## Data provided
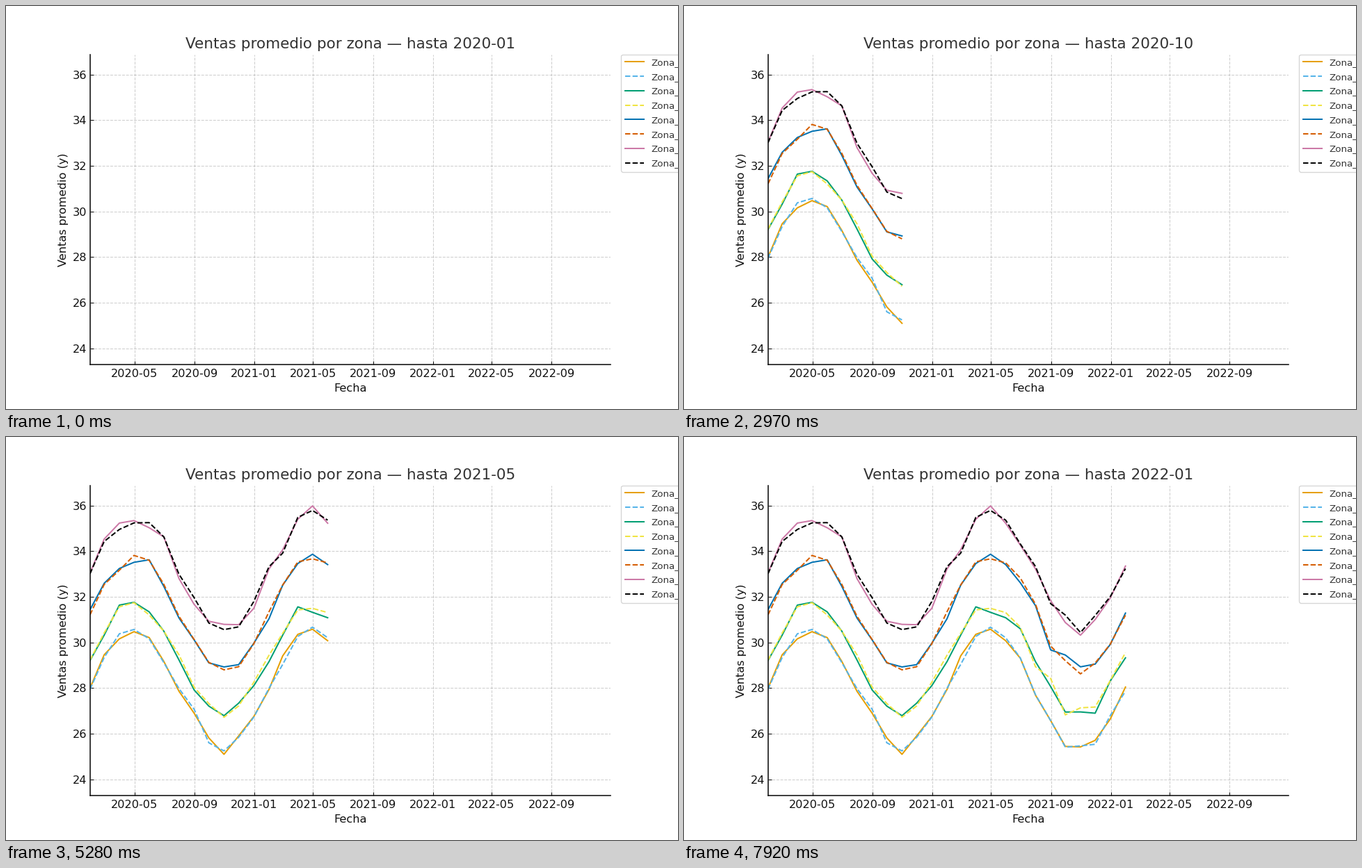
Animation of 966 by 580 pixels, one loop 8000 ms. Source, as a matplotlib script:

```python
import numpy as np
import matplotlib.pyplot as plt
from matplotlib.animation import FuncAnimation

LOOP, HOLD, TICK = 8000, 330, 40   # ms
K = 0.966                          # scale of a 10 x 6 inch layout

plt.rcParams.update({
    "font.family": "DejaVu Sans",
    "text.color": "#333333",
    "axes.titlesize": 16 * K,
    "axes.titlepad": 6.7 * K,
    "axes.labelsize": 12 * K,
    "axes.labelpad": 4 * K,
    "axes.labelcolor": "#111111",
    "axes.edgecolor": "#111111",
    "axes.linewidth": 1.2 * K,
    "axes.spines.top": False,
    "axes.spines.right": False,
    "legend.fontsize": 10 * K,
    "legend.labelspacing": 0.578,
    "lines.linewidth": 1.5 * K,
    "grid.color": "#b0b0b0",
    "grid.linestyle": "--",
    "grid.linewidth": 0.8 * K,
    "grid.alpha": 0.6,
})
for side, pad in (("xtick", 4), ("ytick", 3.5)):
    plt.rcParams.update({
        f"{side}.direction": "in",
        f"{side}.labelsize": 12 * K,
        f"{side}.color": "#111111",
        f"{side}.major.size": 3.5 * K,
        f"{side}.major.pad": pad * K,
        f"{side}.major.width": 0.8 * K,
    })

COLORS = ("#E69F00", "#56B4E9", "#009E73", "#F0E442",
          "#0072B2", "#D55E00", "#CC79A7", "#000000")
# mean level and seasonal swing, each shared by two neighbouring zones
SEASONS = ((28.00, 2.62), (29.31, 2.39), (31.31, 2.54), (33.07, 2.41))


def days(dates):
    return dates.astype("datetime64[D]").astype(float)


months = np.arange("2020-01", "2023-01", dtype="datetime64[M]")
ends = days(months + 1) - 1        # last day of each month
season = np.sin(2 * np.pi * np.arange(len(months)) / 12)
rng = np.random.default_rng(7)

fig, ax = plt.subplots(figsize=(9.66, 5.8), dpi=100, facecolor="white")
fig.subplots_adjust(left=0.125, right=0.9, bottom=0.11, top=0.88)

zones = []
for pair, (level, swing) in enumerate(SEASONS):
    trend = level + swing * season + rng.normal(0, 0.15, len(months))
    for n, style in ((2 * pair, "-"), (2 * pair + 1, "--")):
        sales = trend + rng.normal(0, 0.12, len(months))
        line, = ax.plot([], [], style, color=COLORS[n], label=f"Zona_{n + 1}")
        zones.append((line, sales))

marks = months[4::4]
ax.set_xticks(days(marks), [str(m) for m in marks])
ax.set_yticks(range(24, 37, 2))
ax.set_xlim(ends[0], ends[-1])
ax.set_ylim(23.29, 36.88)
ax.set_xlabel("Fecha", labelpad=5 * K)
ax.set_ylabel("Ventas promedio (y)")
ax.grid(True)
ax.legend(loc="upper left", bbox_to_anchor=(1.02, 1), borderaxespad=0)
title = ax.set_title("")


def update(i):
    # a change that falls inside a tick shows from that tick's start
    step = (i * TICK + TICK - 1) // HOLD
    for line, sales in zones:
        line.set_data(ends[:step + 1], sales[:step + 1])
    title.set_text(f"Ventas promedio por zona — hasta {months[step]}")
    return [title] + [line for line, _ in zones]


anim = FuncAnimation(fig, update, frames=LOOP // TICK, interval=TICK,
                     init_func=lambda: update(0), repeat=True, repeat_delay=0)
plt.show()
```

## What you should do
Gather each line of the listing containing the word "promedio" and show it.

## Result
ax.set_ylabel("Ventas promedio (y)")
    title.set_text(f"Ventas promedio por zona — hasta {months[step]}")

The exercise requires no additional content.